[Dataset records Boundary: Start]

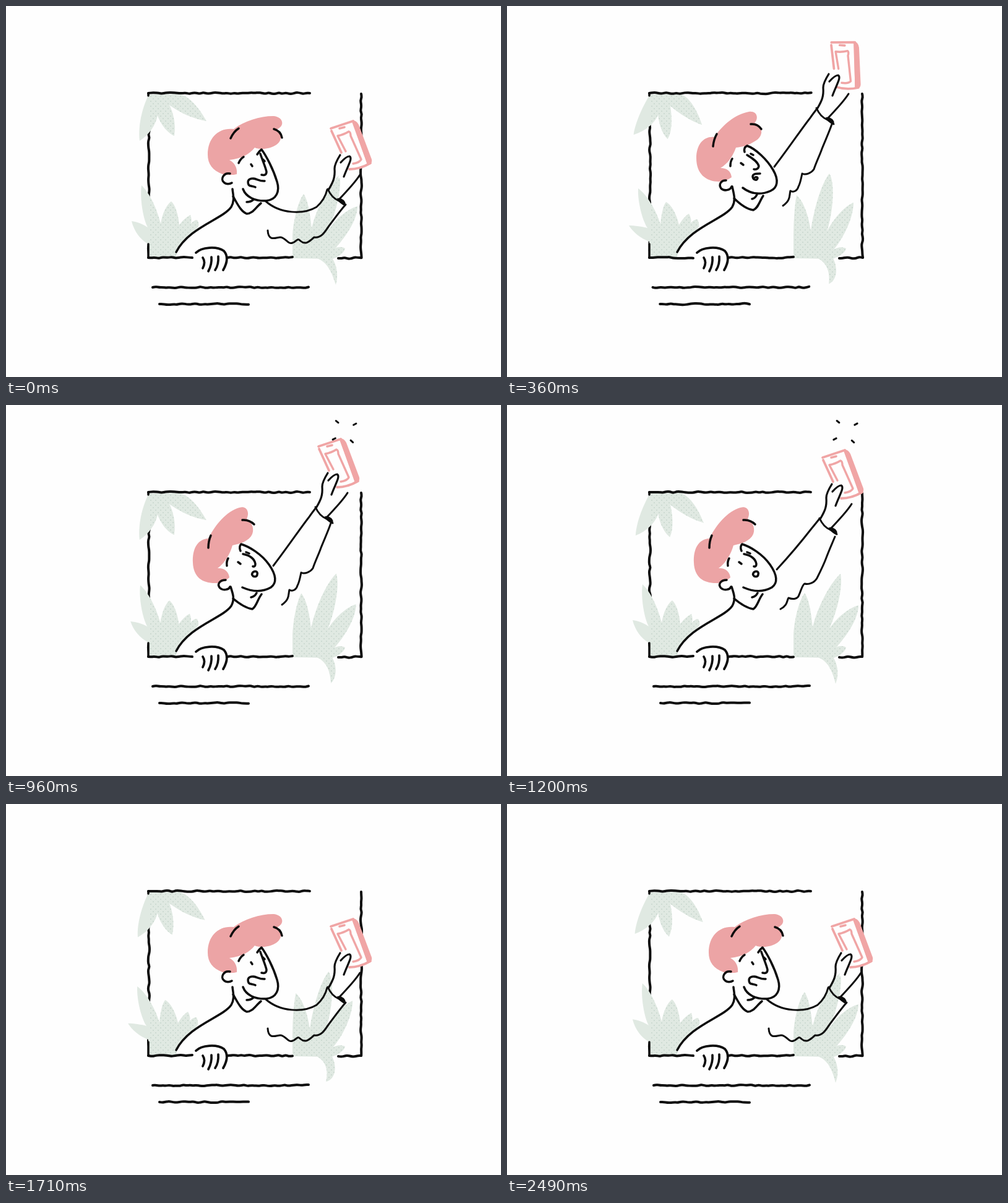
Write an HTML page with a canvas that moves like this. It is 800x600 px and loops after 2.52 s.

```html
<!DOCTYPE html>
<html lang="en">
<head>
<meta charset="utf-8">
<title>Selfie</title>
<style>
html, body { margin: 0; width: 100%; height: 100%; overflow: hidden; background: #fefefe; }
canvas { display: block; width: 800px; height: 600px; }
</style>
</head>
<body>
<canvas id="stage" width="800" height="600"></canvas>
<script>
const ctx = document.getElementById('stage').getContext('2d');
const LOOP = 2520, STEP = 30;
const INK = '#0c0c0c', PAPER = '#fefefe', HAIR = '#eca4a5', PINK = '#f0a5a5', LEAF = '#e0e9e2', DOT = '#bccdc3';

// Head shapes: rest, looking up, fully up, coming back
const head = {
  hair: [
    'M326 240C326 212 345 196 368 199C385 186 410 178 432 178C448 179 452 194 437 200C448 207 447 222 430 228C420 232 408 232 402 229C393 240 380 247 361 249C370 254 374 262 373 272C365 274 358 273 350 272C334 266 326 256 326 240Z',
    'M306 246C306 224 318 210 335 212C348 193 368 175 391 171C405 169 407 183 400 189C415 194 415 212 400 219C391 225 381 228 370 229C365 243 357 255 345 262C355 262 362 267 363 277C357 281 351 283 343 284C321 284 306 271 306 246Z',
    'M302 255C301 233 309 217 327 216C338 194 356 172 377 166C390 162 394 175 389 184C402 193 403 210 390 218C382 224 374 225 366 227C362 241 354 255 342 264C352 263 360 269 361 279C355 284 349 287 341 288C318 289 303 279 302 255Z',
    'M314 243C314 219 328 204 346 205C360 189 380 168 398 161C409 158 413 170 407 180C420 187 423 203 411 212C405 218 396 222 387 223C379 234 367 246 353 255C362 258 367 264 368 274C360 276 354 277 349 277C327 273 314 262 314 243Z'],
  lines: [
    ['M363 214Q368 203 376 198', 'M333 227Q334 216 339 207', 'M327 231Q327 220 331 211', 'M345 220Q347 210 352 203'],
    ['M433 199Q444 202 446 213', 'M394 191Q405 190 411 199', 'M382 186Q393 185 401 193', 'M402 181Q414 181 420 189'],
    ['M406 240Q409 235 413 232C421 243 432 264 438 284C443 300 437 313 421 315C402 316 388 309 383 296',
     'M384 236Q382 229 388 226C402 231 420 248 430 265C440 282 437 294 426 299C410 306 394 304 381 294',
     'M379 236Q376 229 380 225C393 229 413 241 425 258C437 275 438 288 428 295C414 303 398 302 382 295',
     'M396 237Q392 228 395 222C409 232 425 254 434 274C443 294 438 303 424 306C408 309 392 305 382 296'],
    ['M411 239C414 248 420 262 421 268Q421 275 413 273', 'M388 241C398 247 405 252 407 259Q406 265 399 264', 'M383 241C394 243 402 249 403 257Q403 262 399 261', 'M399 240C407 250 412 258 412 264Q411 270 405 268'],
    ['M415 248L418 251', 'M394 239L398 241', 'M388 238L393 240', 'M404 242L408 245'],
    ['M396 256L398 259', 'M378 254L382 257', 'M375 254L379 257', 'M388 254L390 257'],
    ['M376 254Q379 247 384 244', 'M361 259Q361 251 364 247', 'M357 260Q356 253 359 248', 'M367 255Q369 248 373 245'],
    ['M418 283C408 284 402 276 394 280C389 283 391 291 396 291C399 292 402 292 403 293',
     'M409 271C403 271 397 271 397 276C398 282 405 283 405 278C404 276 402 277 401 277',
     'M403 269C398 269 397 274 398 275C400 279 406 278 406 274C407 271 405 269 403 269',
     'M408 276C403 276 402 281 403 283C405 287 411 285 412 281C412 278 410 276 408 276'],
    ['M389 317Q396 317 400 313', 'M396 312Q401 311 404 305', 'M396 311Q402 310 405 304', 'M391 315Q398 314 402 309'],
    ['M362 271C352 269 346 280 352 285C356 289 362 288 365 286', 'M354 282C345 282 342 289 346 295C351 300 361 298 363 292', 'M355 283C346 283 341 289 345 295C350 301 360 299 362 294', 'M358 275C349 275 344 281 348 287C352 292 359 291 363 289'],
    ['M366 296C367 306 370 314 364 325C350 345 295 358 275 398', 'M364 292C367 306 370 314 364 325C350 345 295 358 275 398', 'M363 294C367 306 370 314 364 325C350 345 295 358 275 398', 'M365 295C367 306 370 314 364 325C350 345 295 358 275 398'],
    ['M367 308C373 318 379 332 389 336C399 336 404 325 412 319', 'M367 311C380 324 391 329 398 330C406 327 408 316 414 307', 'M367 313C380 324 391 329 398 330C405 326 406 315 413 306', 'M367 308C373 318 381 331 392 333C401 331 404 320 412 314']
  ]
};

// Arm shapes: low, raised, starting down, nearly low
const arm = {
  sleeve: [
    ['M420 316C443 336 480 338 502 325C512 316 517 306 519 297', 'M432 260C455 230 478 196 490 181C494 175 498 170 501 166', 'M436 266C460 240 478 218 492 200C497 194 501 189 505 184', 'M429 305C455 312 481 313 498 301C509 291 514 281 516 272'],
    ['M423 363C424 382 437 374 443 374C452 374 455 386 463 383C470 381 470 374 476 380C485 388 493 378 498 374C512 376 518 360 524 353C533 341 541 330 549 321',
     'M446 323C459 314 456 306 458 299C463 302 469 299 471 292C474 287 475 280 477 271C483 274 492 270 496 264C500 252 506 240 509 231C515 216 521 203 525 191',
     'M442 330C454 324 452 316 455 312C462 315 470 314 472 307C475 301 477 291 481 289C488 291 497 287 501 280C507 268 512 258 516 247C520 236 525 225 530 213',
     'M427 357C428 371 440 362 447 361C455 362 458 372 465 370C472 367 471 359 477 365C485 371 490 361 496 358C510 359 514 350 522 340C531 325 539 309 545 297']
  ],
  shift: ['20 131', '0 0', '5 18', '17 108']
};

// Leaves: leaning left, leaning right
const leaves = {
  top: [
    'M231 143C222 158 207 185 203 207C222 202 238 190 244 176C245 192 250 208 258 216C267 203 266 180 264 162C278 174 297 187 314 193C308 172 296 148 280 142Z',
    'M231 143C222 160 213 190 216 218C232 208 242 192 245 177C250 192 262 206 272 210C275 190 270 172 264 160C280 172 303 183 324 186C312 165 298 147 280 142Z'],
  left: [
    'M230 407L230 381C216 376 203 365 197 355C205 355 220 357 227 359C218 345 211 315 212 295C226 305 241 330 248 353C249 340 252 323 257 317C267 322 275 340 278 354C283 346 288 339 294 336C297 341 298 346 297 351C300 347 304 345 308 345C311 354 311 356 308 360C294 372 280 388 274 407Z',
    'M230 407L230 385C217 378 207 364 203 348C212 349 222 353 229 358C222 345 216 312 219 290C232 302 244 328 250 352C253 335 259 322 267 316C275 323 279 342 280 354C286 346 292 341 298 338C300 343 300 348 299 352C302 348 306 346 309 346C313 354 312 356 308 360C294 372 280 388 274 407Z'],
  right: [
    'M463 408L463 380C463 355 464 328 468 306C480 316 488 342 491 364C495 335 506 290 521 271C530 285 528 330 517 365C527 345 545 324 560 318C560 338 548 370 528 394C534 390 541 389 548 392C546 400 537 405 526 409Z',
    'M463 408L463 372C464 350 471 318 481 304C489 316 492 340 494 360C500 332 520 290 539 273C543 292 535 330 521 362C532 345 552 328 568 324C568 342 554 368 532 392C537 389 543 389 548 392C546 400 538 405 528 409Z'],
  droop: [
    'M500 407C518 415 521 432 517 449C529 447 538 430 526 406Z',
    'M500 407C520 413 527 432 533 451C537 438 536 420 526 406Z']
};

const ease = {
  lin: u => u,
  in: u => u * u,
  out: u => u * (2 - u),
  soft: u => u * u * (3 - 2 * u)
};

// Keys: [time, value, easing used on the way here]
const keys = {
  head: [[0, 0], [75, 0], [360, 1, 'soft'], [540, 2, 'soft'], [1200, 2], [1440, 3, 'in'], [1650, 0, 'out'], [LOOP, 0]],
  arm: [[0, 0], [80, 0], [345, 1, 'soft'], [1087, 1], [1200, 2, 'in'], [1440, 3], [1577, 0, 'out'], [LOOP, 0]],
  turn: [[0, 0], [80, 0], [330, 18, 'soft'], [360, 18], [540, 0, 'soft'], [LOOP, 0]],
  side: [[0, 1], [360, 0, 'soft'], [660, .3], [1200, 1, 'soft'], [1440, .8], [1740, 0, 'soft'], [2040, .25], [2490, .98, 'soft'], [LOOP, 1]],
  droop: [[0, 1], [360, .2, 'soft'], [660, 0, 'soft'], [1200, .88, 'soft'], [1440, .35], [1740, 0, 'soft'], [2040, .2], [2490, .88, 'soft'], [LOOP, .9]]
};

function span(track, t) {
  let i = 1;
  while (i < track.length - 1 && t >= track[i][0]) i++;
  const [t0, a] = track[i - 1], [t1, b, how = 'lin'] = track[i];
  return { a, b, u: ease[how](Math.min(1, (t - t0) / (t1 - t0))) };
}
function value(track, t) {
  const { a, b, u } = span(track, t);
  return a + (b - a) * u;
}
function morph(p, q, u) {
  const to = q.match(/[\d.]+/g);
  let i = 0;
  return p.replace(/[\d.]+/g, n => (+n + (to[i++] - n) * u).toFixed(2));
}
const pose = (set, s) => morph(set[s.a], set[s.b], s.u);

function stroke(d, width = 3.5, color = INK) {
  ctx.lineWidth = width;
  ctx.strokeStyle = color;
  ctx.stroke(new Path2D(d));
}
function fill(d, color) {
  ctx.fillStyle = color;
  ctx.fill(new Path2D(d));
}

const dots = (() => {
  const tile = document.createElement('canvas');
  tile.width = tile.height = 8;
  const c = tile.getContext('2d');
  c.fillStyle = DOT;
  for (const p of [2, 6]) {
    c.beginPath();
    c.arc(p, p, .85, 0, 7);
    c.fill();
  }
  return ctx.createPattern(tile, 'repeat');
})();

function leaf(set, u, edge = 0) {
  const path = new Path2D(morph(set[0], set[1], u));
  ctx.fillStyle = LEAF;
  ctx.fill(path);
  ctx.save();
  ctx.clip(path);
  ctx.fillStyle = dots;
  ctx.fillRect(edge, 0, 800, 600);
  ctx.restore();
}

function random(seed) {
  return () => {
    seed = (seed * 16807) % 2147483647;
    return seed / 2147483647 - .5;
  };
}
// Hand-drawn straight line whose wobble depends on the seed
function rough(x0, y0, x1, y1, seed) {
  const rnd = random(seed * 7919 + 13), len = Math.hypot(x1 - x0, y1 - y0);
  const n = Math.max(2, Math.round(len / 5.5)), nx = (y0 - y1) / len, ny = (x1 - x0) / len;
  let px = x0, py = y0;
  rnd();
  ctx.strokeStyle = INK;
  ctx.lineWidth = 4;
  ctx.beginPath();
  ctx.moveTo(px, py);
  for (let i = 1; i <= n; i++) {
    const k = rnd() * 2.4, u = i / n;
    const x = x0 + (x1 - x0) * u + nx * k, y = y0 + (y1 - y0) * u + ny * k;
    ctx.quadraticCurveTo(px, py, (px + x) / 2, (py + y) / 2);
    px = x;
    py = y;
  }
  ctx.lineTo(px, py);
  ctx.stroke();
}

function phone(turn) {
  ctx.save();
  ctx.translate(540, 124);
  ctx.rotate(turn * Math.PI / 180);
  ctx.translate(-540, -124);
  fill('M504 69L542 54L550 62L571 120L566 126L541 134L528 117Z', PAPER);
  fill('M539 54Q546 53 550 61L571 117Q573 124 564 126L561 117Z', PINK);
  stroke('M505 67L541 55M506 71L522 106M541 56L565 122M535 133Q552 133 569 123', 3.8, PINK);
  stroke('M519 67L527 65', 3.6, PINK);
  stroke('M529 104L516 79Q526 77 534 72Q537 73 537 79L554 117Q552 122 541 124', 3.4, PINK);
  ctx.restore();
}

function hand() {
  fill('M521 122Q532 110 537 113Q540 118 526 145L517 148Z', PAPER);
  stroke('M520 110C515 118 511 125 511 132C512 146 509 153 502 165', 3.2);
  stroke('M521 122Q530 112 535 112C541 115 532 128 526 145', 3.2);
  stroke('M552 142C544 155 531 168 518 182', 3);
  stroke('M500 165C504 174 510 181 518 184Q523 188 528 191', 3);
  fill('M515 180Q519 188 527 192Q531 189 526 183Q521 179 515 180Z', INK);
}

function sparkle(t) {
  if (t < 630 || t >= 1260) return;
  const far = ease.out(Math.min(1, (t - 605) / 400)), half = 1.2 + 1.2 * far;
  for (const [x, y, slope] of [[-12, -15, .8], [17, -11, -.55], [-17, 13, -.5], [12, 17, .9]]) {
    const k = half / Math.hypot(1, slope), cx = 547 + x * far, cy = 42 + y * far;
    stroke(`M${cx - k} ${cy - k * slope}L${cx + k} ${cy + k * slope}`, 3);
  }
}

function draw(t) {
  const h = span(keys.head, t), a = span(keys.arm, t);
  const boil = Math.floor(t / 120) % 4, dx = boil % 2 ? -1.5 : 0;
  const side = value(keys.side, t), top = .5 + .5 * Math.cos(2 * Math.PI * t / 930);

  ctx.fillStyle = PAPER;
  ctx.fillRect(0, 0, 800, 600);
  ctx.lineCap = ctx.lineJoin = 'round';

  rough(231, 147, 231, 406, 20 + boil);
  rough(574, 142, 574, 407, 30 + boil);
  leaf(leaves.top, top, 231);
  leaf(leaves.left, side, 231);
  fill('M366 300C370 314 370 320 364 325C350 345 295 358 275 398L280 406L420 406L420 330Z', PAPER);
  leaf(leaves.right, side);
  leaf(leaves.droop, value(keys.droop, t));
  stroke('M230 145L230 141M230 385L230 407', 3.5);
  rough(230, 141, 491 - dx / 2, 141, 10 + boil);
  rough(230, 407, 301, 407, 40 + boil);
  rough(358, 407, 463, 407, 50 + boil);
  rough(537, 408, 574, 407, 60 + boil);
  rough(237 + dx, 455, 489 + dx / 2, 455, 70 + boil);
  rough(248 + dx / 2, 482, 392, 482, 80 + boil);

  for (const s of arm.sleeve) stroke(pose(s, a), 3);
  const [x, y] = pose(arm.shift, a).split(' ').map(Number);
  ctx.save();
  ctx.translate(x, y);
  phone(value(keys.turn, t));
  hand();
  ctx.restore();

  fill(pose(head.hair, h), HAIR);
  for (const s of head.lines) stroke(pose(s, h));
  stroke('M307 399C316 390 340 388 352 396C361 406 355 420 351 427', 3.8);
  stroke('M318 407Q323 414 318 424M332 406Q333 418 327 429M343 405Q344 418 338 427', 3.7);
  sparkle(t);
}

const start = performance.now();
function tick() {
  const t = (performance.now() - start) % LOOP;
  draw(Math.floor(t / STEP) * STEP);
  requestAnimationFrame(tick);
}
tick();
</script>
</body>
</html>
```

[Dataset records Boundary: End]
[Dataset records Boundary: Start]

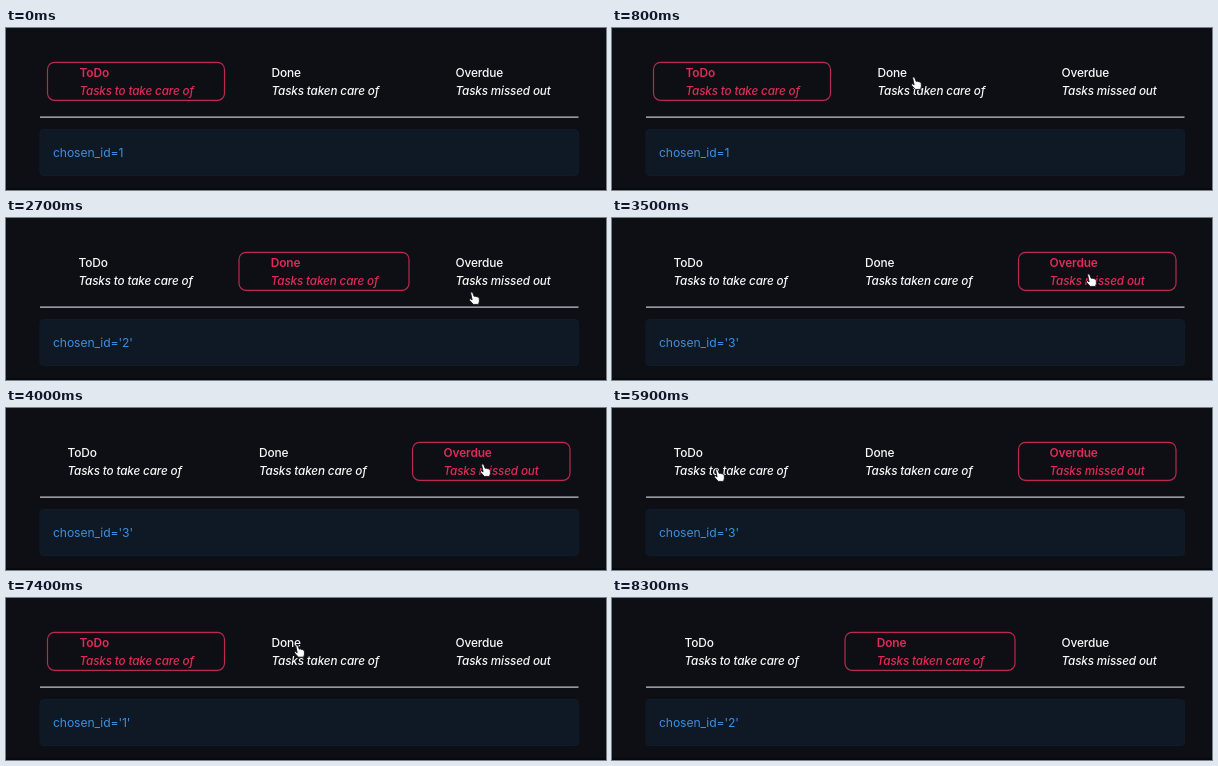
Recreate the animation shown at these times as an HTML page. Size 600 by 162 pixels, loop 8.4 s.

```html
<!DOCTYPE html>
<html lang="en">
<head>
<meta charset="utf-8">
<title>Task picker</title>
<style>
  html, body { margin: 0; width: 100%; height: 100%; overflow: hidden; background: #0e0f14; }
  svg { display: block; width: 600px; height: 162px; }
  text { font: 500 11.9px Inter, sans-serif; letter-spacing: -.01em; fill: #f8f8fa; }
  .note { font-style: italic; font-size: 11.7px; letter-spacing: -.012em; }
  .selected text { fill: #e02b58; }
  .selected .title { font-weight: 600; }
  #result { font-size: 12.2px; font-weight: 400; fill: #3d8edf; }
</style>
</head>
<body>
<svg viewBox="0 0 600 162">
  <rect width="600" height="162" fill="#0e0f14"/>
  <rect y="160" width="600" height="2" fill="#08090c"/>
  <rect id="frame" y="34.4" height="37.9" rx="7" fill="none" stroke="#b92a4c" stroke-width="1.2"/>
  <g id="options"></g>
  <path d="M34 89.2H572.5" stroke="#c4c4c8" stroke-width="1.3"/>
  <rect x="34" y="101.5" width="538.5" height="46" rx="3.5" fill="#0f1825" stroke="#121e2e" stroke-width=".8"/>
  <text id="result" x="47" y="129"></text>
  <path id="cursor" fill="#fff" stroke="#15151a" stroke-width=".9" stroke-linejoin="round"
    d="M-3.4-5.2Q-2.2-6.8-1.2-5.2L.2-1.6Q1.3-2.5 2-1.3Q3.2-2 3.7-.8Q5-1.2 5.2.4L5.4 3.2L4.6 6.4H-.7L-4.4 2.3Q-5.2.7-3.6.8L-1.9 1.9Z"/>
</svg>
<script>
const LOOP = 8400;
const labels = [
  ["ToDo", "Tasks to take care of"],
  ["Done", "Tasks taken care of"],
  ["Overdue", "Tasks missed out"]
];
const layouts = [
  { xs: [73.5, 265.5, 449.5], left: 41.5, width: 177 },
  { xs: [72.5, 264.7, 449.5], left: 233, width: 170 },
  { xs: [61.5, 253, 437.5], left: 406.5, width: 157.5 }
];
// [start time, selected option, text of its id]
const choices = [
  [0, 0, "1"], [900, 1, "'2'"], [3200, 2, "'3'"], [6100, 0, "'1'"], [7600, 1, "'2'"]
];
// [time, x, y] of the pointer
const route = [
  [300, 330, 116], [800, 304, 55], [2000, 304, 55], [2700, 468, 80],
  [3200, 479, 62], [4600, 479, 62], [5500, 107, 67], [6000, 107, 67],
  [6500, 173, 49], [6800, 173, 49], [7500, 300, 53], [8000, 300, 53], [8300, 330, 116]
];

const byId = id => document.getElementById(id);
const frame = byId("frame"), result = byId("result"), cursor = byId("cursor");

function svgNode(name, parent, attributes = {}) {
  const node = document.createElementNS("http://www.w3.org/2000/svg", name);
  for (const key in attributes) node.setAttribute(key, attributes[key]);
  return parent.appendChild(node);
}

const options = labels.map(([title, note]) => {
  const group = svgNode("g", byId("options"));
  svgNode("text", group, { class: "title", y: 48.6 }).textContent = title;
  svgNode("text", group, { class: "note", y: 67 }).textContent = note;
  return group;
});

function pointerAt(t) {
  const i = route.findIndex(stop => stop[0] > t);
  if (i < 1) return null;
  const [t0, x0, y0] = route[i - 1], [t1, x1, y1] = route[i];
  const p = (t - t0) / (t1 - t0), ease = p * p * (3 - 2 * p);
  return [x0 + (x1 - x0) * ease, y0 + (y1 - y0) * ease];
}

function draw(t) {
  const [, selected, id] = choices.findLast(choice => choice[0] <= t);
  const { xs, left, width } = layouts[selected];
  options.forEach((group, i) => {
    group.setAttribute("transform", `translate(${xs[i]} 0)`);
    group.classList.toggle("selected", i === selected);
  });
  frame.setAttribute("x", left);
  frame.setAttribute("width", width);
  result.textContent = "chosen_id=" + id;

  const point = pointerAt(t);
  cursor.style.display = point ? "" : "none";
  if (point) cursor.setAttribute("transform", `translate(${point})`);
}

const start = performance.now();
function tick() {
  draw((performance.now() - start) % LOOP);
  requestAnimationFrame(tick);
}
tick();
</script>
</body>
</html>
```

[Dataset records Boundary: End]

# Exercise
All lines in the records above with "selected" need to be found and copied.

# Response
  .selected text { fill: #e02b58; }
  .selected .title { font-weight: 600; }
// [start time, selected option, text of its id]
  const [, selected, id] = choices.findLast(choice => choice[0] <= t);
  const { xs, left, width } = layouts[selected];
    group.classList.toggle("selected", i === selected);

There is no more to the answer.